[Collected data]
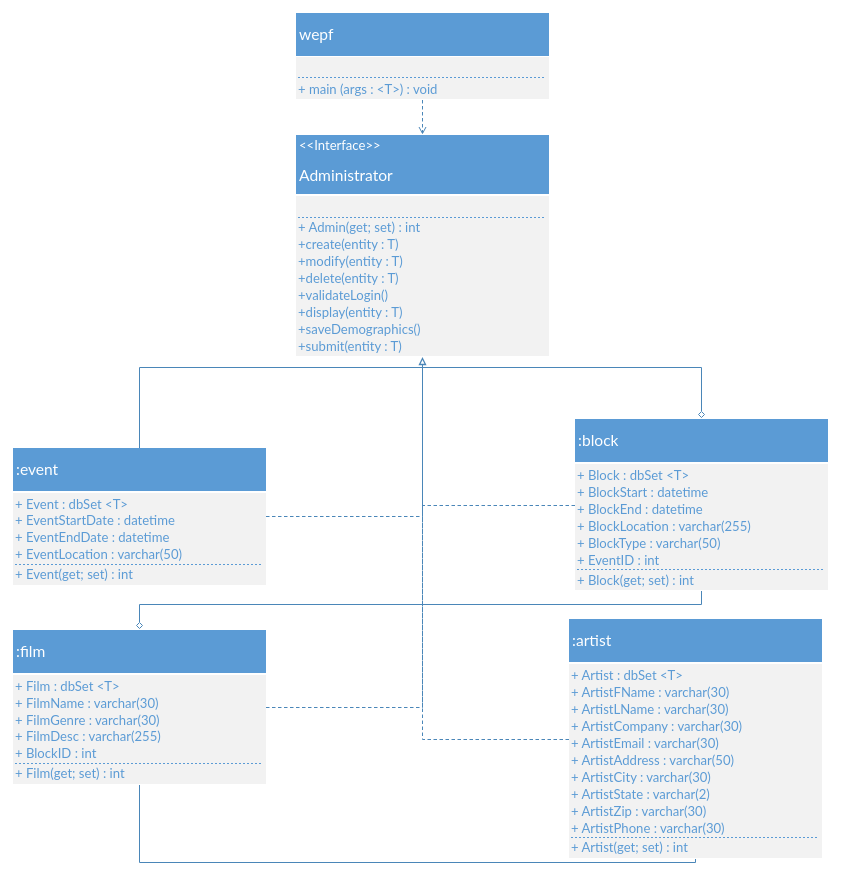
<!DOCTYPE html>
<html lang="en">
<head>
<meta charset="utf-8">
<title>Class diagram</title>
<style>
  :root {
    --header: #5b9bd5;
    --panel: #f2f2f2;
    --text: #5b9bd5;
    --title: #ffffff;
    --line: #4a86b8;
    --paper: #ffffff;
    --row: 16.9px;
  }
  * { box-sizing: border-box; margin: 0; padding: 0; }
  html, body { width: 841px; height: 877px; overflow: hidden; background: var(--paper); }
  body { font-family: Lato, "Open Sans", sans-serif; font-size: 13.1px; line-height: var(--row); color: var(--text); }
  .diagram { position: relative; width: 841px; height: 877px; overflow: hidden; }
  .connectors { position: absolute; left: 0; top: 0; fill: none; stroke: var(--line); stroke-width: 1; }
  .dashed { stroke-dasharray: 3.5 2.5; }
  .marker { fill: var(--paper); }
  .arrowhead { stroke-width: 1.3; }

  .class-box { --inset: 3px; position: absolute; width: 253px; display: flex; flex-direction: column; gap: 1.5px; white-space: nowrap; }
  .class-box header { height: 43px; flex: none; display: flex; flex-direction: column; justify-content: center; padding: 0 3px 2px; background: var(--header); color: var(--title); }
  .class-box h2 { font-size: 15.6px; font-weight: 400; line-height: 20px; }
  .class-box.interface header { height: 59px; justify-content: space-between; padding: 2px 3px 9px; }
  .members { flex: 1; padding: var(--inset) 4px 0 2px; background: var(--panel); }
  .members ul { list-style: none; min-height: var(--row); }
  .divider { height: 1px; margin: 0.5px 0 1.5px; background: repeating-linear-gradient(90deg, var(--header) 0 2.5px, transparent 2.5px 4px); }

  .main-class { left: 296px; top: 13px; height: 86px; gap: 1px; }
  .main-class .divider { margin-bottom: 2.7px; }
  .administrator { --inset: 4px; left: 296px; top: 135px; height: 221px; }
  .event { left: 13px; top: 448px; height: 137px; }
  .block { --inset: 3.9px; left: 575px; top: 419px; height: 171px; }
  .film { --inset: 3.2px; left: 13px; top: 630px; height: 154px; }
  .artist { --inset: 3.9px; left: 569px; top: 619px; height: 239px; }
</style>
</head>
<body>
<main class="diagram">
  <svg class="connectors" width="841" height="877" viewBox="0 0 841 877" aria-hidden="true">
    <defs>
      <polygon id="diamond" class="marker" points="0,-3 3,0 0,3 -3,0"/>
    </defs>
    <g class="dependency">
      <path class="dashed" d="M422.5 100V133"/>
      <path d="M419 127 422.5 133.5 426 127"/>
    </g>
    <g class="aggregation">
      <path d="M139.5 448V367.5H701.5V411"/>
      <use href="#diamond" x="701.5" y="414.5"/>
      <path d="M701.5 591V604.5H139.5V622"/>
      <use href="#diamond" x="139.5" y="625.5"/>
      <path d="M139.5 785V862.5H695.5V859"/>
    </g>
    <g class="realization">
      <g class="dashed">
        <path d="M266 516.5H422.5V365"/>
        <path d="M575 505.5H422.5V365"/>
        <path d="M266 707.5H422.5V365"/>
        <path d="M569 739.5H422.5V365"/>
      </g>
      <polygon class="marker arrowhead" points="422.5,358.5 425.5,364.5 419.5,364.5"/>
    </g>
  </svg>

  <section class="class-box main-class">
    <header><h2>wepf</h2></header>
    <div class="members">
      <ul></ul>
      <div class="divider"></div>
      <ul><li>+ main (args : &lt;T&gt;) : void</li></ul>
    </div>
  </section>

  <section class="class-box interface administrator">
    <header>
      <p class="stereotype">&lt;&lt;Interface&gt;&gt;</p>
      <h2>Administrator</h2>
    </header>
    <div class="members">
      <ul></ul>
      <div class="divider"></div>
      <ul>
        <li>+ Admin(get; set) : int</li>
        <li>+create(entity : T)</li>
        <li>+modify(entity : T)</li>
        <li>+delete(entity : T)</li>
        <li>+validateLogin()</li>
        <li>+display(entity : T)</li>
        <li>+saveDemographics()</li>
        <li>+submit(entity : T)</li>
      </ul>
    </div>
  </section>

  <section class="class-box event">
    <header><h2>:event</h2></header>
    <div class="members">
      <ul>
        <li>+ Event : dbSet &lt;T&gt;</li>
        <li>+ EventStartDate : datetime</li>
        <li>+ EventEndDate : datetime</li>
        <li>+ EventLocation : varchar(50)</li>
      </ul>
      <div class="divider"></div>
      <ul><li>+ Event(get; set) : int</li></ul>
    </div>
  </section>

  <section class="class-box block">
    <header><h2>:block</h2></header>
    <div class="members">
      <ul>
        <li>+ Block : dbSet &lt;T&gt;</li>
        <li>+ BlockStart : datetime</li>
        <li>+ BlockEnd : datetime</li>
        <li>+ BlockLocation : varchar(255)</li>
        <li>+ BlockType : varchar(50)</li>
        <li>+ EventID : int</li>
      </ul>
      <div class="divider"></div>
      <ul><li>+ Block(get; set) : int</li></ul>
    </div>
  </section>

  <section class="class-box film">
    <header><h2>:film</h2></header>
    <div class="members">
      <ul>
        <li>+ Film : dbSet &lt;T&gt;</li>
        <li>+ FilmName : varchar(30)</li>
        <li>+ FilmGenre : varchar(30)</li>
        <li>+ FilmDesc : varchar(255)</li>
        <li>+ BlockID : int</li>
      </ul>
      <div class="divider"></div>
      <ul><li>+ Film(get; set) : int</li></ul>
    </div>
  </section>

  <section class="class-box artist">
    <header><h2>:artist</h2></header>
    <div class="members">
      <ul>
        <li>+ Artist : dbSet &lt;T&gt;</li>
        <li>+ ArtistFName : varchar(30)</li>
        <li>+ ArtistLName : varchar(30)</li>
        <li>+ ArtistCompany : varchar(30)</li>
        <li>+ ArtistEmail : varchar(30)</li>
        <li>+ ArtistAddress : varchar(50)</li>
        <li>+ ArtistCity : varchar(30)</li>
        <li>+ ArtistState : varchar(2)</li>
        <li>+ ArtistZip : varchar(30)</li>
        <li>+ ArtistPhone : varchar(30)</li>
      </ul>
      <div class="divider"></div>
      <ul><li>+ Artist(get; set) : int</li></ul>
    </div>
  </section>
</main>
</body>
</html>
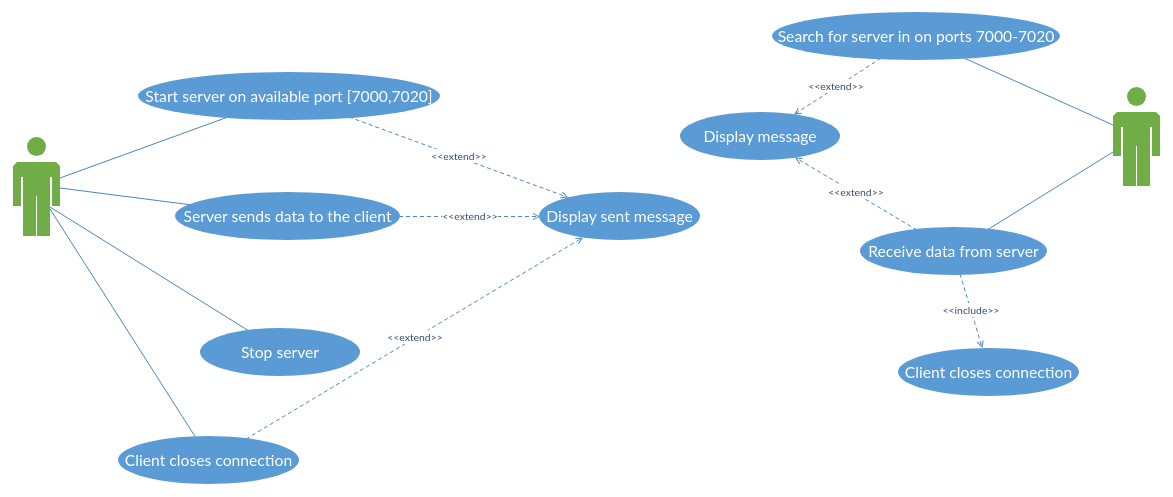
<!DOCTYPE html>
<html lang="en">
<head>
<meta charset="utf-8">
<title>Server and client use cases</title>
<style>
:root {
  --paper: #ffffff;
  --case: #5b9bd5;
  --case-text: #ffffff;
  --line: #4a86bf;
  --actor: #70ad47;
  --label: #35506b;
}
* { box-sizing: border-box; }
html, body { margin: 0; }
body { overflow: hidden; background: var(--paper); }
.diagram {
  position: relative;
  width: 1173px;
  height: 497px;
  overflow: hidden;
  background: var(--paper);
  font-family: Lato, "Open Sans", sans-serif;
}
.connections { position: absolute; inset: 0; display: block; }
.association, .dependency, .arrowhead { fill: none; stroke: var(--line); stroke-width: 1; }
.dependency { stroke-dasharray: 4 3; }
.actor { fill: var(--actor); }
.case, .relation {
  position: absolute;
  left: var(--x);
  top: var(--y);
  width: var(--w);
  display: flex;
  align-items: center;
  justify-content: center;
  white-space: nowrap;
}
.case {
  height: 48px;
  border-radius: 50%;
  background: var(--case);
  color: var(--case-text);
  font-size: 15.7px;
  line-height: 20px;
}
.relation {
  width: 56px;
  height: 14px;
  transform: translate(-50%, -50%);
  background: var(--paper);
  color: var(--label);
  font-size: 10.4px;
  line-height: 14px;
}
</style>
</head>
<body>
<main class="diagram">
  <svg class="connections" width="1173" height="497" viewBox="0 0 1173 497" aria-hidden="true">
    <defs>
      <marker id="open-arrow" markerUnits="userSpaceOnUse" markerWidth="10" markerHeight="10" refX="7" refY="5" orient="auto">
        <path class="arrowhead" d="M1 2 L7 5 L1 8"/>
      </marker>
      <g id="person">
        <circle cx="23.5" cy="9.5" r="9.5"/>
        <path d="M4 25H43L47 29V69H39V40H37V99H24V59H23V99H10V40H8V69H0V29Z"/>
      </g>
    </defs>

    <g class="association">
      <line x1="60" y1="178" x2="228" y2="117"/>
      <line x1="60" y1="188" x2="192" y2="205"/>
      <line x1="50" y1="207" x2="249" y2="331"/>
      <line x1="50" y1="209" x2="196" y2="438"/>
      <line x1="1113" y1="125" x2="964" y2="58"/>
      <line x1="1113" y1="152" x2="987" y2="230"/>
    </g>

    <g class="dependency" marker-end="none">
      <line x1="349" y1="117" x2="567" y2="197" marker-end="url(#open-arrow)"/>
      <line x1="399" y1="216.5" x2="539" y2="216.5" marker-end="url(#open-arrow)"/>
      <line x1="246" y1="439" x2="582" y2="238" marker-end="url(#open-arrow)"/>
      <line x1="881" y1="58" x2="795" y2="114" marker-end="url(#open-arrow)"/>
      <line x1="917" y1="230" x2="796" y2="158" marker-end="url(#open-arrow)"/>
      <line x1="960" y1="274" x2="982" y2="347" marker-end="url(#open-arrow)"/>
    </g>

    <g class="actor">
      <use href="#person" x="13" y="137"/>
      <use href="#person" x="1113" y="87"/>
    </g>
  </svg>

  <div class="case" style="--x:138px;--y:72px;--w:302px">Start server on available port [7000,7020]</div>
  <div class="case" style="--x:175px;--y:192px;--w:225px">Server sends data to the client</div>
  <div class="case" style="--x:200px;--y:328px;--w:160px">Stop server</div>
  <div class="case" style="--x:118px;--y:436px;--w:181px">Client closes connection</div>
  <div class="case" style="--x:539px;--y:192px;--w:161px">Display sent message</div>

  <div class="case" style="--x:772px;--y:12px;--w:288px">Search for server in on ports 7000-7020</div>
  <div class="case" style="--x:680px;--y:112px;--w:160px">Display message</div>
  <div class="case" style="--x:860px;--y:227px;--w:187px">Receive data from server</div>
  <div class="case" style="--x:898px;--y:348px;--w:181px">Client closes connection</div>

  <div class="relation" style="--x:459px;--y:156px">&lt;&lt;extend&gt;&gt;</div>
  <div class="relation" style="--x:470px;--y:216px">&lt;&lt;extend&gt;&gt;</div>
  <div class="relation" style="--x:415px;--y:337px">&lt;&lt;extend&gt;&gt;</div>
  <div class="relation" style="--x:836px;--y:86px">&lt;&lt;extend&gt;&gt;</div>
  <div class="relation" style="--x:856px;--y:192px">&lt;&lt;extend&gt;&gt;</div>
  <div class="relation" style="--x:971px;--y:310px">&lt;&lt;include&gt;&gt;</div>
</main>
</body>
</html>
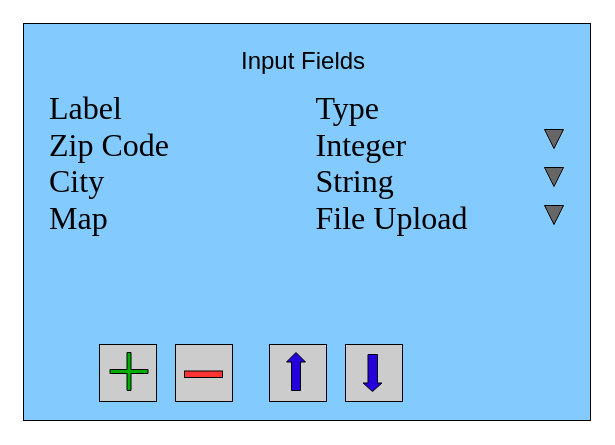
<!DOCTYPE html>
<html lang="en">
<head>
<meta charset="utf-8">
<title>Input Fields</title>
<style>
:root {
  --page: #ffffff;
  --panel: #83caff;
  --ink: #000000;
  --button: #cccccc;
  --marker: #666666;
  --add: #00ae00;
  --remove: #ff3333;
  --move: #2300dc;
}
* { box-sizing: border-box; margin: 0; padding: 0; }
body { width: 615px; height: 445px; overflow: hidden; background: var(--page); color: var(--ink); padding: 23px; }
.panel { position: relative; width: 568px; height: 398px; background: var(--panel); border: 1px solid var(--ink); padding: 23px 25px 18px; display: flex; flex-direction: column; }
h1 { font: 400 24px/28px "Liberation Sans", Arial, sans-serif; padding-left: 192px; white-space: nowrap; }
.fields { display: grid; grid-template-columns: 266.5px 228.5px 20px; margin-top: 15px; font: 32px/36.7px "Liberation Serif", "Times New Roman", serif; white-space: nowrap; }
.fields ul { list-style: none; }
.markers { display: flex; flex-direction: column; gap: 17px; padding-top: 39px; }
svg { display: block; stroke: var(--ink); stroke-width: 1; }
.markers svg { width: 21px; height: 21px; fill: var(--marker); }
.toolbar { display: flex; gap: 18px; margin-top: auto; padding-left: 50px; }
.toolbar a { width: 58px; height: 58px; background: var(--button); border: 1px solid var(--ink); }
.toolbar a:nth-child(3) { margin-left: 18px; }
.toolbar svg { width: 56px; height: 56px; }
.add { fill: var(--add); }
.remove { fill: var(--remove); }
.move { fill: var(--move); }
</style>
</head>
<body>
<main class="panel">
  <h1>Input Fields</h1>
  <section class="fields">
    <ul>
      <li>Label</li>
      <li>Zip Code</li>
      <li>City</li>
      <li>Map</li>
    </ul>
    <ul>
      <li>Type</li>
      <li>Integer</li>
      <li>String</li>
      <li>File Upload</li>
    </ul>
    <div class="markers" aria-hidden="true">
      <svg viewBox="0 0 21 21"><polygon id="drop-marker" points="0.5,0.5 19.5,0.5 10,19.5"/></svg>
      <svg viewBox="0 0 21 21"><use href="#drop-marker"/></svg>
      <svg viewBox="0 0 21 21"><use href="#drop-marker"/></svg>
    </div>
  </section>
  <nav class="toolbar">
    <a href="#" aria-label="Add field"><svg class="add" viewBox="0 0 56 56"><path d="M27 7.500h4v17h17v4h-17v17h-4v-17h-17v-4h17z" stroke-linejoin="round"/></svg></a>
    <a href="#" aria-label="Remove field"><svg class="remove" viewBox="0 0 56 56"><rect x="8.500" y="26" width="38" height="6.500"/></svg></a>
    <a href="#" aria-label="Move up"><svg class="move" viewBox="0 0 56 56"><polygon points="26,7.500 35.500,17 30.500,17 30.500,45.500 21.500,45.500 21.500,17 16.500,17"/></svg></a>
    <a href="#" aria-label="Move down"><svg class="move" viewBox="0 0 56 56"><polygon points="26.500,46.500 36,38 31.500,38 31.500,9.500 22,9.500 22,38 17,38"/></svg></a>
  </nav>
</main>
</body>
</html>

Activity:
Only lines holding the string "polygon" are wanted; gather each one from the entries above.

Written solution:
      <polygon id="diamond" class="marker" points="0,-3 3,0 0,3 -3,0"/>
      <polygon class="marker arrowhead" points="422.5,358.5 425.5,364.5 419.5,364.5"/>
      <svg viewBox="0 0 21 21"><polygon id="drop-marker" points="0.5,0.5 19.5,0.5 10,19.5"/></svg>
    <a href="#" aria-label="Move up"><svg class="move" viewBox="0 0 56 56"><polygon points="26,7.500 35.500,17 30.500,17 30.500,45.500 21.500,45.500 21.500,17 16.500,17"/></svg></a>
    <a href="#" aria-label="Move down"><svg class="move" viewBox="0 0 56 56"><polygon points="26.500,46.500 36,38 31.500,38 31.500,9.500 22,9.500 22,38 17,38"/></svg></a>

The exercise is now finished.